Coleman and his colleagues have developed a method that cuts down by half the time needed to make the sensors, which brings them one step closer to mass-market manufacturing and allows bioengineers to broaden the reach of their research to more clinical settings.
“A clinical need is what drove us to change our fabrication process,” Coleman said.
Coleman’s team at UC San Diego has been working in medical settings for four years. Their sensors have been used to monitor premature babies, pregnant women, patients in Intensive Care Units and patients suffering from sleep disorders.
Coleman and colleagues quickly found out that nurses wanted the sensors to come in a peel-and-stick form, like a medical-grade Band Aid. The medium on which the sensors were placed also needed to be FDA-approved.
The sensors’ original fabrication process involved 10 steps – five of which had to take place in a clean room. Also, the steps to remove the sensors from the silicon wafer they’re built on alone took anywhere from 10 to 20 minutes, and the sensors remained fragile and susceptible to rips and tears.
But what if you could use the adhesive properties of a Band Aid-like medium to help peel off the sensors from the silicon wafer easily and quickly?
One of Coleman’s students created a process that comprises only six steps – three of them in the clean room. The steps that took 10 to 20 minutes before now take just 35 seconds.
Read more about this research here.
Coleman is a professor in the Department of Bioengineering at the UC San Diego Jacobs School of Engineering. He was recently awarded the 2015 UC San Diego Equal Opportunity/Affirmative Action and Diversity Award for his work recruiting and mentoring underrepresented students and students with diverse backgrounds. You can read more about his outstanding efforts here.

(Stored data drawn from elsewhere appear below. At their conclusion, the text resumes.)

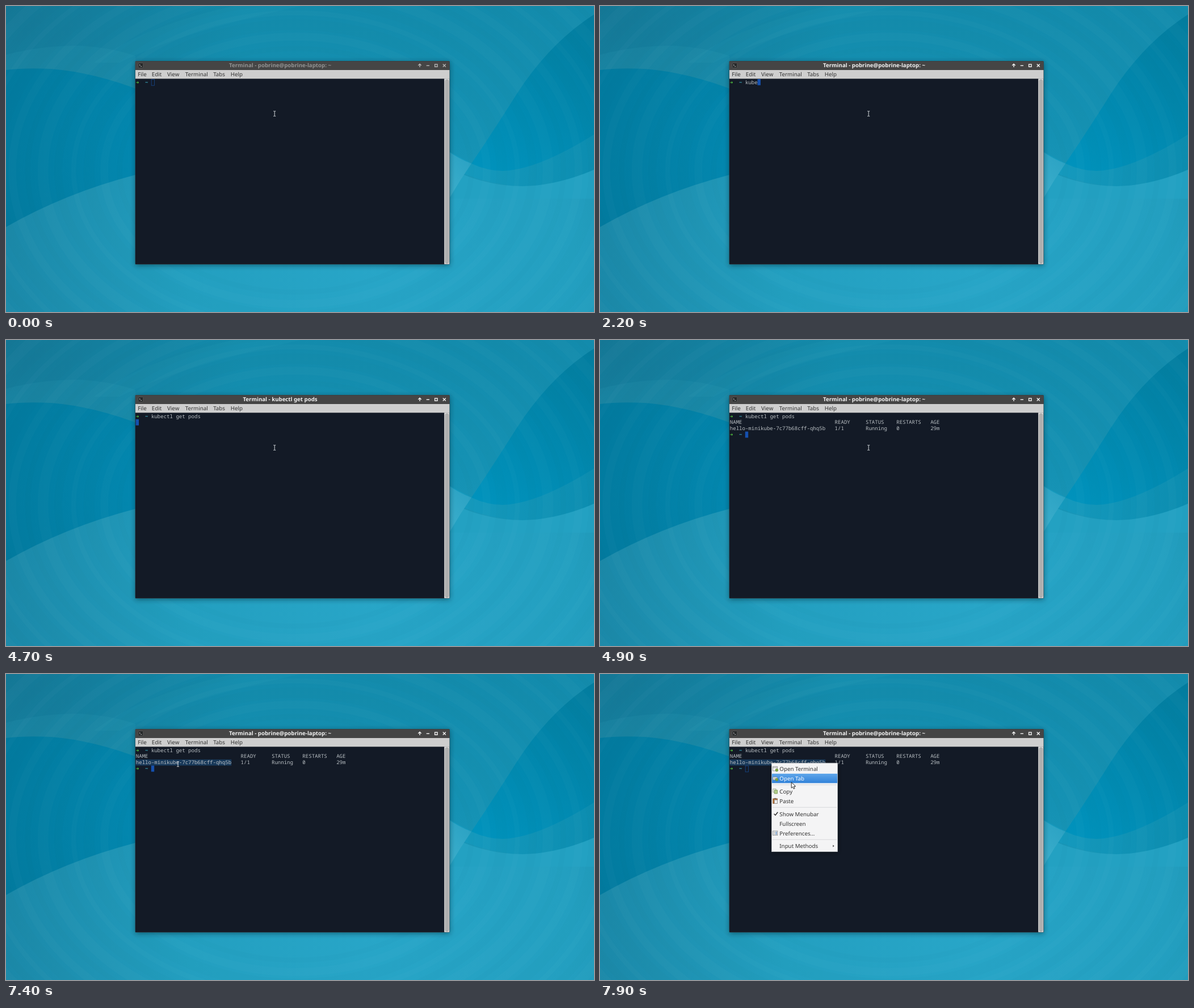
Recreate the animation shown at these times as an HTML page. Size 1036 px wide and 540 px high, loop 8 s.

```html
<!DOCTYPE html>
<html lang="en">
<head>
<meta charset="utf-8">
<title>Terminal</title>
<style>
  html, body { margin: 0; width: 100%; height: 100%; overflow: hidden; background: #1690b1; }
  svg { display: block; }
  text { white-space: pre; text-rendering: geometricPrecision; }
  .ui { font: 9.75px "Noto Sans", "Open Sans", sans-serif; fill: #333; }
  .title { font: bold 9.68px "Noto Sans", "Open Sans", sans-serif; text-anchor: middle; }
  .mono { font: 9.06px "Noto Sans Mono", "DejaVu Sans Mono", monospace; fill: #b9bfc3; }
  .arrow { font: bold 9px "DejaVu Sans Mono", "DejaVu Sans", monospace; fill: #5bdc43; }
  .path { font-weight: bold; fill: #45c5dd; }
</style>
</head>
<body>
<svg id="stage" width="1036" height="540" viewBox="0 0 1036 540" xmlns="http://www.w3.org/2000/svg">
  <defs>
    <linearGradient id="base" x1="0" y1="0" x2="0" y2="1">
      <stop offset="0" stop-color="#138bac"/>
      <stop offset=".45" stop-color="#1592b4"/>
      <stop offset="1" stop-color="#22a0c1"/>
    </linearGradient>
    <radialGradient id="corner" gradientUnits="userSpaceOnUse" cx="0" cy="0" r="420">
      <stop offset="0" stop-color="#15718e" stop-opacity=".75"/>
      <stop offset="1" stop-color="#15718e" stop-opacity="0"/>
    </radialGradient>
    <radialGradient id="left" gradientUnits="userSpaceOnUse" cx="300" cy="260" r="320">
      <stop offset="0" stop-color="#038bb4"/>
      <stop offset="1" stop-color="#027a9e"/>
    </radialGradient>
    <radialGradient id="floor" gradientUnits="userSpaceOnUse" cx="660" cy="450" r="680">
      <stop offset="0" stop-color="#28a6c8"/>
      <stop offset=".5" stop-color="#239fc0"/>
      <stop offset="1" stop-color="#1a87a7"/>
    </radialGradient>
    <linearGradient id="right" gradientUnits="userSpaceOnUse" x1="1036" y1="30" x2="850" y2="290">
      <stop offset="0" stop-color="#037d9f"/>
      <stop offset="1" stop-color="#0092bc"/>
    </linearGradient>
    <linearGradient id="band" gradientUnits="userSpaceOnUse" x1="782" y1="0" x2="1036" y2="0">
      <stop offset="0" stop-color="#169bbf"/>
      <stop offset="1" stop-color="#0c8db0"/>
    </linearGradient>
    <linearGradient id="facet" gradientUnits="userSpaceOnUse" x1="822" y1="270" x2="775" y2="325">
      <stop offset="0" stop-color="#2ba2c3"/>
      <stop offset="1" stop-color="#3aadcb"/>
    </linearGradient>
    <linearGradient id="pick" x1="0" y1="0" x2="0" y2="1">
      <stop offset="0" stop-color="#5fa6ea"/>
      <stop offset="1" stop-color="#3182d9"/>
    </linearGradient>
    <filter id="soft" x="-10%" y="-10%" width="120%" height="120%">
      <feGaussianBlur stdDeviation="4"/>
    </filter>
  </defs>

  <g id="wallpaper">
    <rect width="1036" height="540" fill="url(#base)"/>
    <rect width="1036" height="540" fill="url(#corner)"/>
    <path d="M0 86Q60 70 128 70Q185 73 228 88V160H0Z" fill="#3aa5b8" fill-opacity=".13"/>
    <path d="M155 100Q235 38 400 0H520Q310 45 200 100Z" fill="#4ab0c4" fill-opacity=".06"/>
    <path d="M0 113Q30 109 80 111Q155 117 240 150V300L0 395Z" fill="url(#left)"/>
    <path d="M0 390Q105 330 228 298Q420 255 600 300L782 338Q840 318 910 318Q980 316 1036 289V540H0Z" fill="url(#floor)"/>
    <path d="M770 250Q835 291 875 291Q935 290 1036 227V289Q970 318 910 318Q845 317 770 280Z" fill="url(#band)"/>
    <path d="M782 287Q845 318 910 318Q970 317 1036 289V340H782Z" fill="#23a1c2"/>
    <path d="M1036 15Q958 65 900 155Q858 222 820 278Q848 291 875 291Q935 290 1036 227Z" fill="url(#right)"/>
    <path d="M770 250Q797 270 820 278Q800 307 782 338L770 345Z" fill="url(#facet)"/>
    <g id="rings" fill="none"></g>
  </g>

  <rect x="228" y="99" width="554" height="359" fill="#002a38" fill-opacity=".55" filter="url(#soft)"/>
  <g id="window">
    <rect x="227.6" y="97" width="554.2" height="359" rx="1.5" fill="#3a3d40"/>
    <rect x="228" y="97.8" width="553.4" height="15.2" fill="#454545"/>
    <rect x="228" y="113" width="553.4" height="15.6" fill="#cecece"/>
    <rect x="228" y="128.5" width="544.2" height="327" fill="#131a26"/>
    <rect x="772.2" y="128.5" width="9" height="327" fill="#dedede"/>
    <rect x="773.9" y="130" width="6" height="324" rx="2.6" fill="#b0b0b0" stroke="#989898" stroke-width=".6"/>
    <rect x="233" y="100.7" width="8.6" height="8.4" rx="1" fill="#252728" stroke="#666" stroke-width=".6"/>
    <path d="M234.8 103L236.5 104.4L234.8 105.8M237 106.6H239.4" fill="none" stroke="#d4d4d4" stroke-width=".8"/>
    <text id="title" class="title" x="483" y="108.4"></text>
    <g id="buttons" fill="none" stroke-width="1.4">
      <path d="M729 108V102.6M726.3 105L729 102.3L731.7 105"/>
      <path d="M740.7 105.2H746"/>
      <rect x="755.6" y="102.9" width="4.4" height="4.4"/>
      <path d="M769.8 102.4L774.8 107.4M774.8 102.4L769.8 107.4"/>
    </g>
    <g id="bar"></g>
  </g>

  <g id="screen">
    <rect id="selection" x="228.6" y="150.8" width="168.6" height="10.8" fill="#18395a"/>
    <rect id="cursor" width="5.4" height="10.8"/>
    <g id="lines"></g>
  </g>

  <g id="menu">
    <rect x="302" y="158" width="118" height="157.5" fill="#000" fill-opacity=".35" filter="url(#soft)"/>
    <rect x="302.5" y="157.2" width="116" height="156.2" fill="#f4f4f5" stroke="#c3c5c8" stroke-width=".8"/>
    <rect id="pick-row" x="302.9" width="115.3" height="16.6" fill="url(#pick)"/>
    <path d="M304 195.5H417M304 235.3H417M304 292.2H417" stroke="#d5d6d8" stroke-width=".9"/>
    <g id="items"></g>
    <g stroke-width=".8">
      <rect x="304.6" y="163.3" width="8" height="7.6" fill="#f5f5f5" stroke="#85878a"/>
      <path d="M304.6 165.2H312.6" stroke="#85878a"/>
      <circle cx="311.4" cy="169.6" r="2.3" fill="#83ad45" stroke="#5f852d"/>
      <path d="M304.6 186.8V181.8H311L312.8 183.6V186.8Z" fill="#e3e5e6" stroke="#85878a"/>
      <path d="M306 184.3H310" stroke="#9a9da0"/>
      <circle cx="311.4" cy="186.4" r="2.3" fill="#83ad45" stroke="#5f852d"/>
      <rect x="304.8" y="202.8" width="5.2" height="6" fill="#e9ece4" stroke="#96a087"/>
      <rect x="307.3" y="205" width="5.2" height="6" fill="#b4d08b" stroke="#6d8e45"/>
      <rect x="304.8" y="220" width="7.8" height="8.4" fill="#b9763c" stroke="#815127"/>
      <rect x="307.3" y="222.2" width="5.3" height="6.2" fill="#f2f2f2" stroke="#909090"/>
      <path d="M307 219.6H310.4" stroke="#666" stroke-width="1.4"/>
      <rect x="304.6" y="277" width="8.2" height="7.6" fill="#eceeef" stroke="#808386"/>
      <path d="M306 279.4H308.4M306 282.2H308.4" stroke="#777"/>
      <path d="M309.3 279.4H311.6M309.3 282.2H311.6" stroke="#3d77b8" stroke-width="1.5"/>
    </g>
    <path d="M306.6 246.8L309 249.2L313.2 243.8" fill="none" stroke="#2d2d2d" stroke-width="1.5"/>
    <path d="M410.4 301.6L412.6 303.5L410.4 305.4Z" fill="#333"/>
  </g>

  <path id="beam" d="M-2 -4.4H-.6L0 -4L.6 -4.4H2M0 -4V4M-2 4.4H-.6L0 4L.6 4.4H2" fill="none" stroke="#dfe3e6" stroke-width=".95"/>
  <path id="pointer" d="M0 0V10.2L2.4 8L4 11.7L5.9 10.9L4.3 7.3H7.5Z" fill="#fff" stroke="#111" stroke-width=".9"/>
</svg>
<script>
const LOOP = 8000;
const CELL = { x: 228.8, y: 129, w: 5.436, h: 10.87 };
const HOME = "Terminal - pobrine@pobrine-laptop: ~";
const COMMAND = "kubectl get pods";
const $ = id => document.getElementById(id);

function add(parent, tag, attrs, text) {
  const el = document.createElementNS("http://www.w3.org/2000/svg", tag);
  for (const key in attrs) el.setAttribute(key, attrs[key]);
  if (text) el.textContent = text;
  parent.appendChild(el);
  return el;
}

function show(el, on) {
  el.style.display = on ? "" : "none";
}

function move(el, x, y) {
  el.setAttribute("transform", `translate(${x} ${y})`);
}

function cell(parent, text, row, col, cls = "mono") {
  const x = CELL.x + col * CELL.w, y = CELL.y + 8.5 + row * CELL.h;
  return add(parent, "text", { class: cls, x, y }, text);
}

function prompt(parent, row) {
  cell(parent, "➜", row, 0, "arrow");
  cell(parent, "~", row, 3, "mono path");
}

// Faint rings over the wallpaper
for (let i = 0; i < 14; i++) {
  add($("rings"), "ellipse", {
    cx: 510, cy: 290, rx: 310 + i * 27, ry: 215 + i * 21,
    stroke: i % 2 ? "#fff" : "#00405c", "stroke-width": 9 + i % 3 * 5, "stroke-opacity": .016
  });
}

[["File", 232.2], ["Edit", 256.8], ["View", 284], ["Terminal", 315.8], ["Tabs", 365.2], ["Help", 395.8]]
  .forEach(([name, x]) => add($("bar"), "text", { class: "ui", x, y: 124.4 }, name));

const items = [
  ["Open Terminal", 167], ["Open Tab", 184], ["Copy", 207], ["Paste", 224],
  ["Show Menubar", 247], ["Fullscreen", 264], ["Preferences...", 281], ["Input Methods", 303.6]
].map(([name, y]) => add($("items"), "text", { class: "ui", x: 316.3, y: y + 3.5 }, name));

prompt($("lines"), 0);
const typed = cell($("lines"), "", 0, 5);
const output = add($("lines"), "g", {});
[["NAME", 0], ["READY", 34], ["STATUS", 44], ["RESTARTS", 54], ["AGE", 65]]
  .forEach(([text, col]) => cell(output, text, 1, col));
[["hello-minikube-7c77b68cff-qhq5b", 0], ["1/1", 34], ["Running", 44], ["0", 54], ["29m", 65]]
  .forEach(([text, col]) => cell(output, text, 2, col));
prompt(output, 3);

function typedCount(t) {
  if (t >= 4500) return COMMAND.length;
  return t < 1600 ? 0 : Math.min(4, 1 + Math.floor((t - 1600) / 200));
}

function beamAt(t) {
  if (t < 6200) return [473.2, 190];
  if (t < 6400) return [304.2, 169.8];
  return t < 6700 ? [303, 164.8] : [303, 159];
}

function drawCursor(row, col, filled) {
  const c = $("cursor"), inset = filled ? 0 : .4;
  c.setAttribute("x", CELL.x + col * CELL.w - .2 + inset);
  c.setAttribute("y", CELL.y + row * CELL.h + inset);
  c.setAttribute("fill", filled ? "#1550ae" : "none");
  c.setAttribute("stroke", filled ? "none" : "#17498f");
  c.setAttribute("stroke-width", .8);
}

function draw(t) {
  const active = t >= 500, sent = t >= 4700, done = t >= 4900, menu = t >= 7700;
  const count = typedCount(t);

  $("title").textContent = sent && !done ? "Terminal - " + COMMAND : HOME;
  $("title").setAttribute("fill", active ? "#f2f2f2" : "#929292");
  $("buttons").setAttribute("stroke", active ? "#f2f2f2" : "#b4b4b4");

  typed.textContent = COMMAND.slice(0, count);
  show(output, done);
  show($("selection"), t >= 7400);
  if (done) drawCursor(3, 5, !menu);
  else if (sent) drawCursor(1, 0, true);
  else drawCursor(0, 5 + count, active);

  const pick = t >= 7900 ? 1 : 0;
  show($("menu"), menu);
  $("pick-row").setAttribute("y", 158.9 + pick * 17);
  items.forEach((el, i) => { el.style.fill = i === pick ? "#fff" : "#333"; });

  show($("beam"), !menu);
  show($("pointer"), menu);
  move($("beam"), ...beamAt(t));
  move($("pointer"), ...(pick ? [337.2, 191] : [302.4, 158.2]));
}

function tick() {
  draw(performance.now() % LOOP);
  requestAnimationFrame(tick);
}
tick();
</script>
</body>
</html>
```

The bioengineering department will showcase 16 posters at Research Expo 2016 on April 14, 2016.